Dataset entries
# # # # # # #

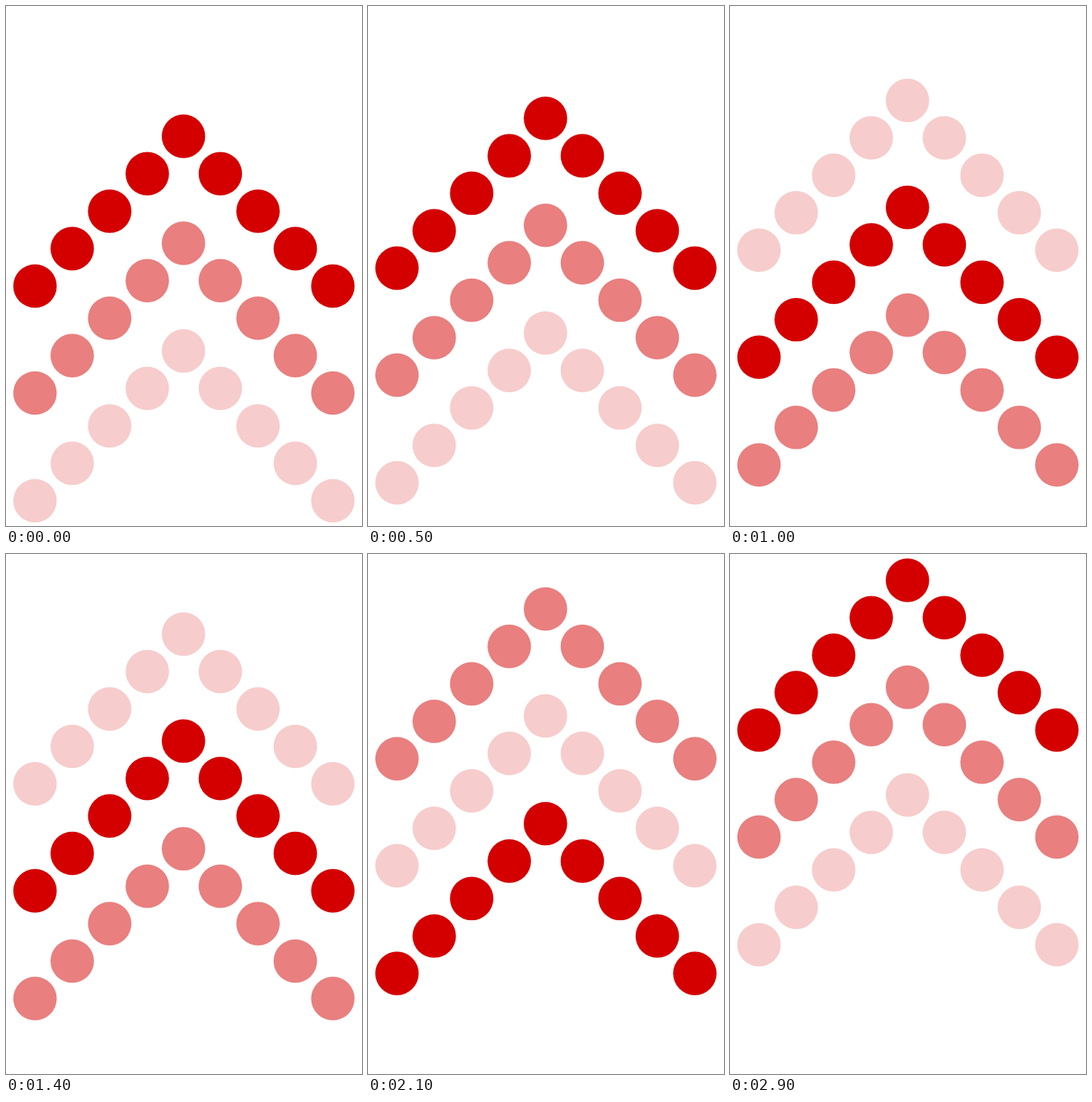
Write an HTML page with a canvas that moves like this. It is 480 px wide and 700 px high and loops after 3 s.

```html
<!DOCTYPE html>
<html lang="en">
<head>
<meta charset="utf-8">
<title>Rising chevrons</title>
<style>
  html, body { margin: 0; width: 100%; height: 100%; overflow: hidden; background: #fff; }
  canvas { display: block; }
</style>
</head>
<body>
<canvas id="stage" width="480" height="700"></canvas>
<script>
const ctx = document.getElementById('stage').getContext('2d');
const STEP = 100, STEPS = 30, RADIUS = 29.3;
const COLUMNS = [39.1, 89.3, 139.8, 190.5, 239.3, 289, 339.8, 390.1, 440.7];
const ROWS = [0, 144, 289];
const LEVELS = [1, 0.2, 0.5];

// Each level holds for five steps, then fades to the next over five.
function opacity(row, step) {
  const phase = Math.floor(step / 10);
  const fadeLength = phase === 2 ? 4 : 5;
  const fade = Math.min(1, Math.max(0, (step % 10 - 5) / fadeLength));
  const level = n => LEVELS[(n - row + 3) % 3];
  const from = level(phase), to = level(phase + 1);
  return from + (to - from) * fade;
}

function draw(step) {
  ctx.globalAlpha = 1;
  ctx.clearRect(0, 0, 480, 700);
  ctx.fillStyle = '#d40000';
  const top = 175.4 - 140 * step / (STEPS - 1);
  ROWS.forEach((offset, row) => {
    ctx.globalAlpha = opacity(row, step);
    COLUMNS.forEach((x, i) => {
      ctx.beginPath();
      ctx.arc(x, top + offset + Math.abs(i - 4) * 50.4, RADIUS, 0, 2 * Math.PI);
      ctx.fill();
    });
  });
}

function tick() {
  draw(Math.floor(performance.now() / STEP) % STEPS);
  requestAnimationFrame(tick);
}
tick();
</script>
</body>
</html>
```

# # # # # # #

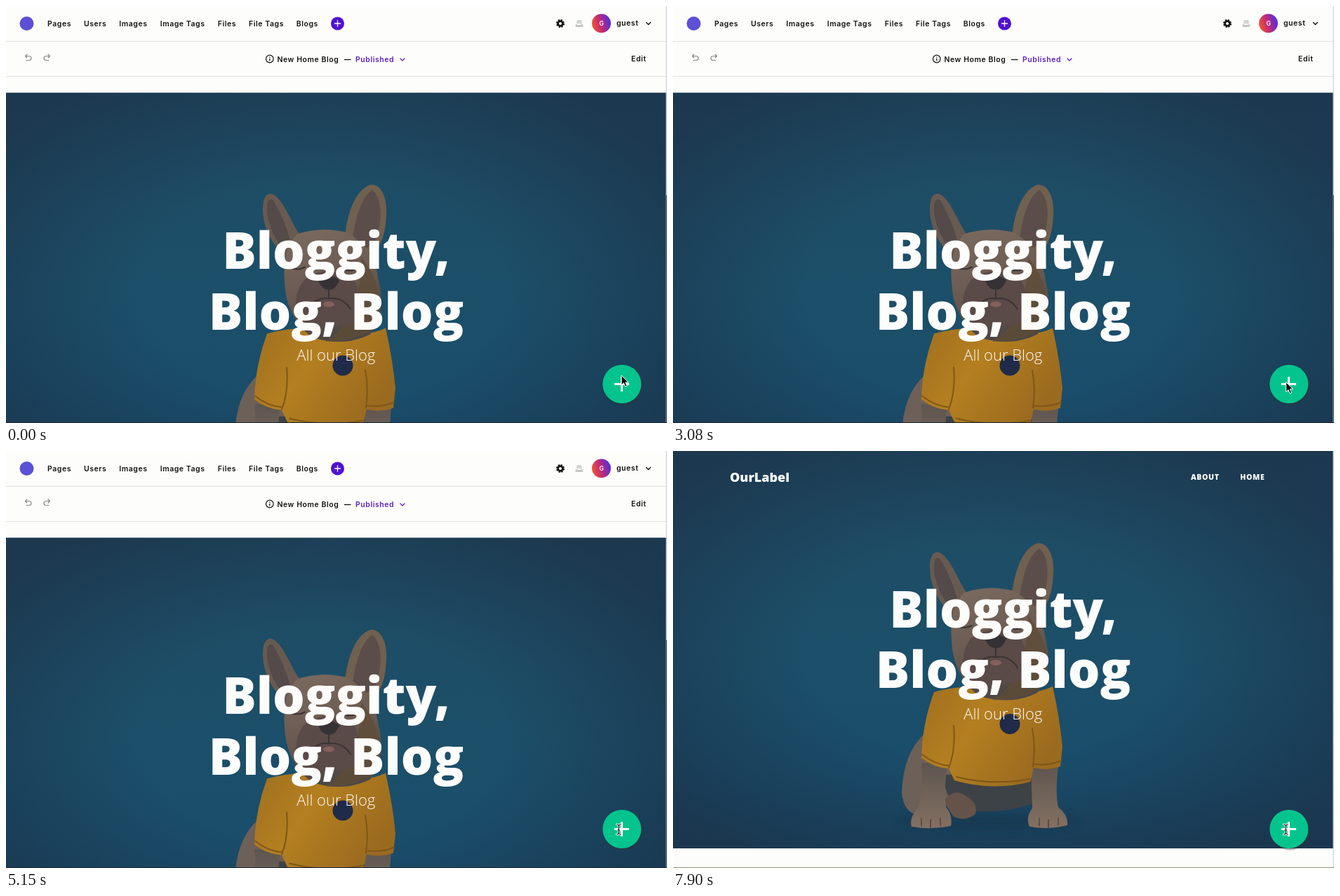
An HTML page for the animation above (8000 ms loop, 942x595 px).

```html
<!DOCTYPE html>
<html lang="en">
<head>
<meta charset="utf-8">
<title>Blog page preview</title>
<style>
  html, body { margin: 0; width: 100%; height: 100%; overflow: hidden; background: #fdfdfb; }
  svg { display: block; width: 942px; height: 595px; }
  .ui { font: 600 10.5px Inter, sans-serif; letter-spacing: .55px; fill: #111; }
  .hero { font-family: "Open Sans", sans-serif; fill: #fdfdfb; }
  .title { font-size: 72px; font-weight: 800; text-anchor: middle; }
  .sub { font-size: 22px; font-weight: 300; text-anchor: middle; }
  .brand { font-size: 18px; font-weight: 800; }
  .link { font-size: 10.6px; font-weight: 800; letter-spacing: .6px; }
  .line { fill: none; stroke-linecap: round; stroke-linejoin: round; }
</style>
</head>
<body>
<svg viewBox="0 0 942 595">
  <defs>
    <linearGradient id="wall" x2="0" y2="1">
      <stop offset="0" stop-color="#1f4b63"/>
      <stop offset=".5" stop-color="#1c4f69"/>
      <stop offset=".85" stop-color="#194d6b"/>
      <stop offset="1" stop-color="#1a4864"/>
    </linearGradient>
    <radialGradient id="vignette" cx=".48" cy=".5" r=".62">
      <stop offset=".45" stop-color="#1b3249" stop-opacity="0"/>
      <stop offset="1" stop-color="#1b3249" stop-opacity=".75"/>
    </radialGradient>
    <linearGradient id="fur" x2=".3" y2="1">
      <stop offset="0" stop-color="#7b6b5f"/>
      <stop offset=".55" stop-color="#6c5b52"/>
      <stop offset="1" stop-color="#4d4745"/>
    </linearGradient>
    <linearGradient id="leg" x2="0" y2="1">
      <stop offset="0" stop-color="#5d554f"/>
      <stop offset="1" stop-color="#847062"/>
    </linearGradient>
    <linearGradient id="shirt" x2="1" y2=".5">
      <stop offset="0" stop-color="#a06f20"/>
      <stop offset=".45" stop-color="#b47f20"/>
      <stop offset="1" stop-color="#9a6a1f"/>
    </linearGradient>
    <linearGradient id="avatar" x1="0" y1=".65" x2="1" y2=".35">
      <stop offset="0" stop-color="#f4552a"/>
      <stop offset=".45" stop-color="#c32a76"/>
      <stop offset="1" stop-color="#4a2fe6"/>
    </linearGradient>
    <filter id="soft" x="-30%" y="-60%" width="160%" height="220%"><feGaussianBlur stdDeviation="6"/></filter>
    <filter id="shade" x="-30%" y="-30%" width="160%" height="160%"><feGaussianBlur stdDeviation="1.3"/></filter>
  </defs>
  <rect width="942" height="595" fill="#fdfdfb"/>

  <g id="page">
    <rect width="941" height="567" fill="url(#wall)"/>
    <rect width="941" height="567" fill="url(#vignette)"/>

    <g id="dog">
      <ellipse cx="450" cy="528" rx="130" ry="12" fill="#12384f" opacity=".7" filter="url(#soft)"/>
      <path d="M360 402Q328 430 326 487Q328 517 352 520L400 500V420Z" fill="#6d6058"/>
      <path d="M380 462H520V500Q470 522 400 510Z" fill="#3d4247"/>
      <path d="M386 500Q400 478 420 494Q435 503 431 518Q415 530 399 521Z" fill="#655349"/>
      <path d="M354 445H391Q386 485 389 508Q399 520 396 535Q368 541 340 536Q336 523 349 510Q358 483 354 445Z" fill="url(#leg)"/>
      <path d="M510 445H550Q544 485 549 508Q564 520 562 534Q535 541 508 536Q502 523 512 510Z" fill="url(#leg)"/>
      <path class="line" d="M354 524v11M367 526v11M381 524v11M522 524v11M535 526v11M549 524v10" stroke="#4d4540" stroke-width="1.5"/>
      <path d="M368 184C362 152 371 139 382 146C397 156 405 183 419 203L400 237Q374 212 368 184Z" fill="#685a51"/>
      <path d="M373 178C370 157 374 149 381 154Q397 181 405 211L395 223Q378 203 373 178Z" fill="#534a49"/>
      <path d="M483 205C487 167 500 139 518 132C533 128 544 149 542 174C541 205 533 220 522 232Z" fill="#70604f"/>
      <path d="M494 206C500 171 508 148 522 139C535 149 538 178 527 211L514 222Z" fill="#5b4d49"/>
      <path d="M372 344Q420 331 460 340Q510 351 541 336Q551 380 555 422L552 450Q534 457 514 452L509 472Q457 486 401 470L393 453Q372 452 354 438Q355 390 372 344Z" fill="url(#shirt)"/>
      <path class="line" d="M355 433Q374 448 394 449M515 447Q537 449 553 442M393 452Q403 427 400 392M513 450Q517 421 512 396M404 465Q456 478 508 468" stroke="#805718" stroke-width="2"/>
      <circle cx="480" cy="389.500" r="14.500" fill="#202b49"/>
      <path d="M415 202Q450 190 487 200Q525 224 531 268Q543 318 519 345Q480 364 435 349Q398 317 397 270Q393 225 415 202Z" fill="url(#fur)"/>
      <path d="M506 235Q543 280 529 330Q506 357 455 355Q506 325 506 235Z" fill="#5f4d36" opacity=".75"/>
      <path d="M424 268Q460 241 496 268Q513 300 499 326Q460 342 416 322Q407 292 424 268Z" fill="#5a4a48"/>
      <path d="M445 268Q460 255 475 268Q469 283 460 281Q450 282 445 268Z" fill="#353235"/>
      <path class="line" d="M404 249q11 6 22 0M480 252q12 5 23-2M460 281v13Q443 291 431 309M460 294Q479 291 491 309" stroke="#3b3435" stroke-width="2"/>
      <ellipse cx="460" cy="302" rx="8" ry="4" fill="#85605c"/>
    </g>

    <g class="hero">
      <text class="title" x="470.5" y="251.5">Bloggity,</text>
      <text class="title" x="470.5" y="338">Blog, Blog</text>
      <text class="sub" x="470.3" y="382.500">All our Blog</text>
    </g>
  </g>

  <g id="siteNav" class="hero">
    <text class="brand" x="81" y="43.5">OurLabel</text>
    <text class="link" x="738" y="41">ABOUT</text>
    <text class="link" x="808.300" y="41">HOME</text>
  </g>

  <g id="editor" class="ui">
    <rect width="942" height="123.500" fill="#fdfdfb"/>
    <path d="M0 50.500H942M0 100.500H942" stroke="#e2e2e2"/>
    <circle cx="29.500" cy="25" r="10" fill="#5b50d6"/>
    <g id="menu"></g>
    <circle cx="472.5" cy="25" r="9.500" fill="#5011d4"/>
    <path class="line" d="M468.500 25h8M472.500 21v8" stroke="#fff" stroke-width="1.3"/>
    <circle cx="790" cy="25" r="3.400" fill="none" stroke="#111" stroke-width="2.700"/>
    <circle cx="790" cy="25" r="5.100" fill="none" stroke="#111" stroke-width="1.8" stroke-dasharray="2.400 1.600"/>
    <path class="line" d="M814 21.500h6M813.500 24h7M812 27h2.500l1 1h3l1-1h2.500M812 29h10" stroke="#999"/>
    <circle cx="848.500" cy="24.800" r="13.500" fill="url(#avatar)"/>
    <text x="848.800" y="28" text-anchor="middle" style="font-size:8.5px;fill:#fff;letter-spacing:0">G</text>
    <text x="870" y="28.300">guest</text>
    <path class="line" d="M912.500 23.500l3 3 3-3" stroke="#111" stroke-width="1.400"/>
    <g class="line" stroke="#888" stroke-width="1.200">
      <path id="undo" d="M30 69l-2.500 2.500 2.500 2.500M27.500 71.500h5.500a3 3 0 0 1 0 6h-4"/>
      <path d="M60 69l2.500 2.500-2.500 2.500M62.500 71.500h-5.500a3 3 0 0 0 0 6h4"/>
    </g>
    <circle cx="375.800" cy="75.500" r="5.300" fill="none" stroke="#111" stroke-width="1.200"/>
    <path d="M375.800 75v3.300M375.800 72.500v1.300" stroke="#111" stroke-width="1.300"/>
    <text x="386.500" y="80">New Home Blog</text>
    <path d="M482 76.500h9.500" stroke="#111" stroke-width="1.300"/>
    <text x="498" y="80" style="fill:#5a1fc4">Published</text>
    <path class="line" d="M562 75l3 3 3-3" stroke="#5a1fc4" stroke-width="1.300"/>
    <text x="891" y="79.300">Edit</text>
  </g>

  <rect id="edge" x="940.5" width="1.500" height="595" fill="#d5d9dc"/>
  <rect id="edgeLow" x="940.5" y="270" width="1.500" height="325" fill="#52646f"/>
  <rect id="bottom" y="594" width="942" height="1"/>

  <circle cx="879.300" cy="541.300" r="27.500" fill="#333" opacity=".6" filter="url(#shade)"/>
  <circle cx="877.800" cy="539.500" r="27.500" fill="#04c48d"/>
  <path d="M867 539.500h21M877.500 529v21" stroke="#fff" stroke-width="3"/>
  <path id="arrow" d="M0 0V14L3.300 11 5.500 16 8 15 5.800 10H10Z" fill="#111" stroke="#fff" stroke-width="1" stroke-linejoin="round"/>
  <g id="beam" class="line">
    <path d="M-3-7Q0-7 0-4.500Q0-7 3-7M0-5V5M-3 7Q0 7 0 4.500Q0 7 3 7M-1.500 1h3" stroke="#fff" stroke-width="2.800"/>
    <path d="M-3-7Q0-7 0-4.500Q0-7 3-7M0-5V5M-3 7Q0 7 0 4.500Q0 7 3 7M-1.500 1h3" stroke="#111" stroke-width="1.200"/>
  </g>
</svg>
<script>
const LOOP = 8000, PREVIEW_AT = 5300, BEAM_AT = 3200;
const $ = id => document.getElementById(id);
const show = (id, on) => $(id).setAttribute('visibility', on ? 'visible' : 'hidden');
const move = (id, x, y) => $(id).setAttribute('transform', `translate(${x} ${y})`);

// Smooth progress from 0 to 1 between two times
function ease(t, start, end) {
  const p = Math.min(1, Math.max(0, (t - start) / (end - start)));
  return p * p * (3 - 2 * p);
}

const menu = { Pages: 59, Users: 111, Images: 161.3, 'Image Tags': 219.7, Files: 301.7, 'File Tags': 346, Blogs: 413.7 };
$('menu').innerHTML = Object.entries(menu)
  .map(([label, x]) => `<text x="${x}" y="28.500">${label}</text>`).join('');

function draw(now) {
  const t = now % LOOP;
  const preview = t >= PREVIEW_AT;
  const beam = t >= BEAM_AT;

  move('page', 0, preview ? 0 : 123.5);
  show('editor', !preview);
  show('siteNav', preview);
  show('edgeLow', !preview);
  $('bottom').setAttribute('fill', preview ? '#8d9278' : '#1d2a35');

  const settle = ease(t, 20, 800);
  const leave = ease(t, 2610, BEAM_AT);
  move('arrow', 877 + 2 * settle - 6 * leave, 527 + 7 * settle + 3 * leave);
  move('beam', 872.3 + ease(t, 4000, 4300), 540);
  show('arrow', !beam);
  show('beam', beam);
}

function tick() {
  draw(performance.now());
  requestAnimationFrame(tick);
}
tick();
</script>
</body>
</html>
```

# # # # # # #

▸ **Requirement**
Of all the entries above, how many lines contain the string "getElementById"? Answer with the number only.

▸ **Exercise solution**
2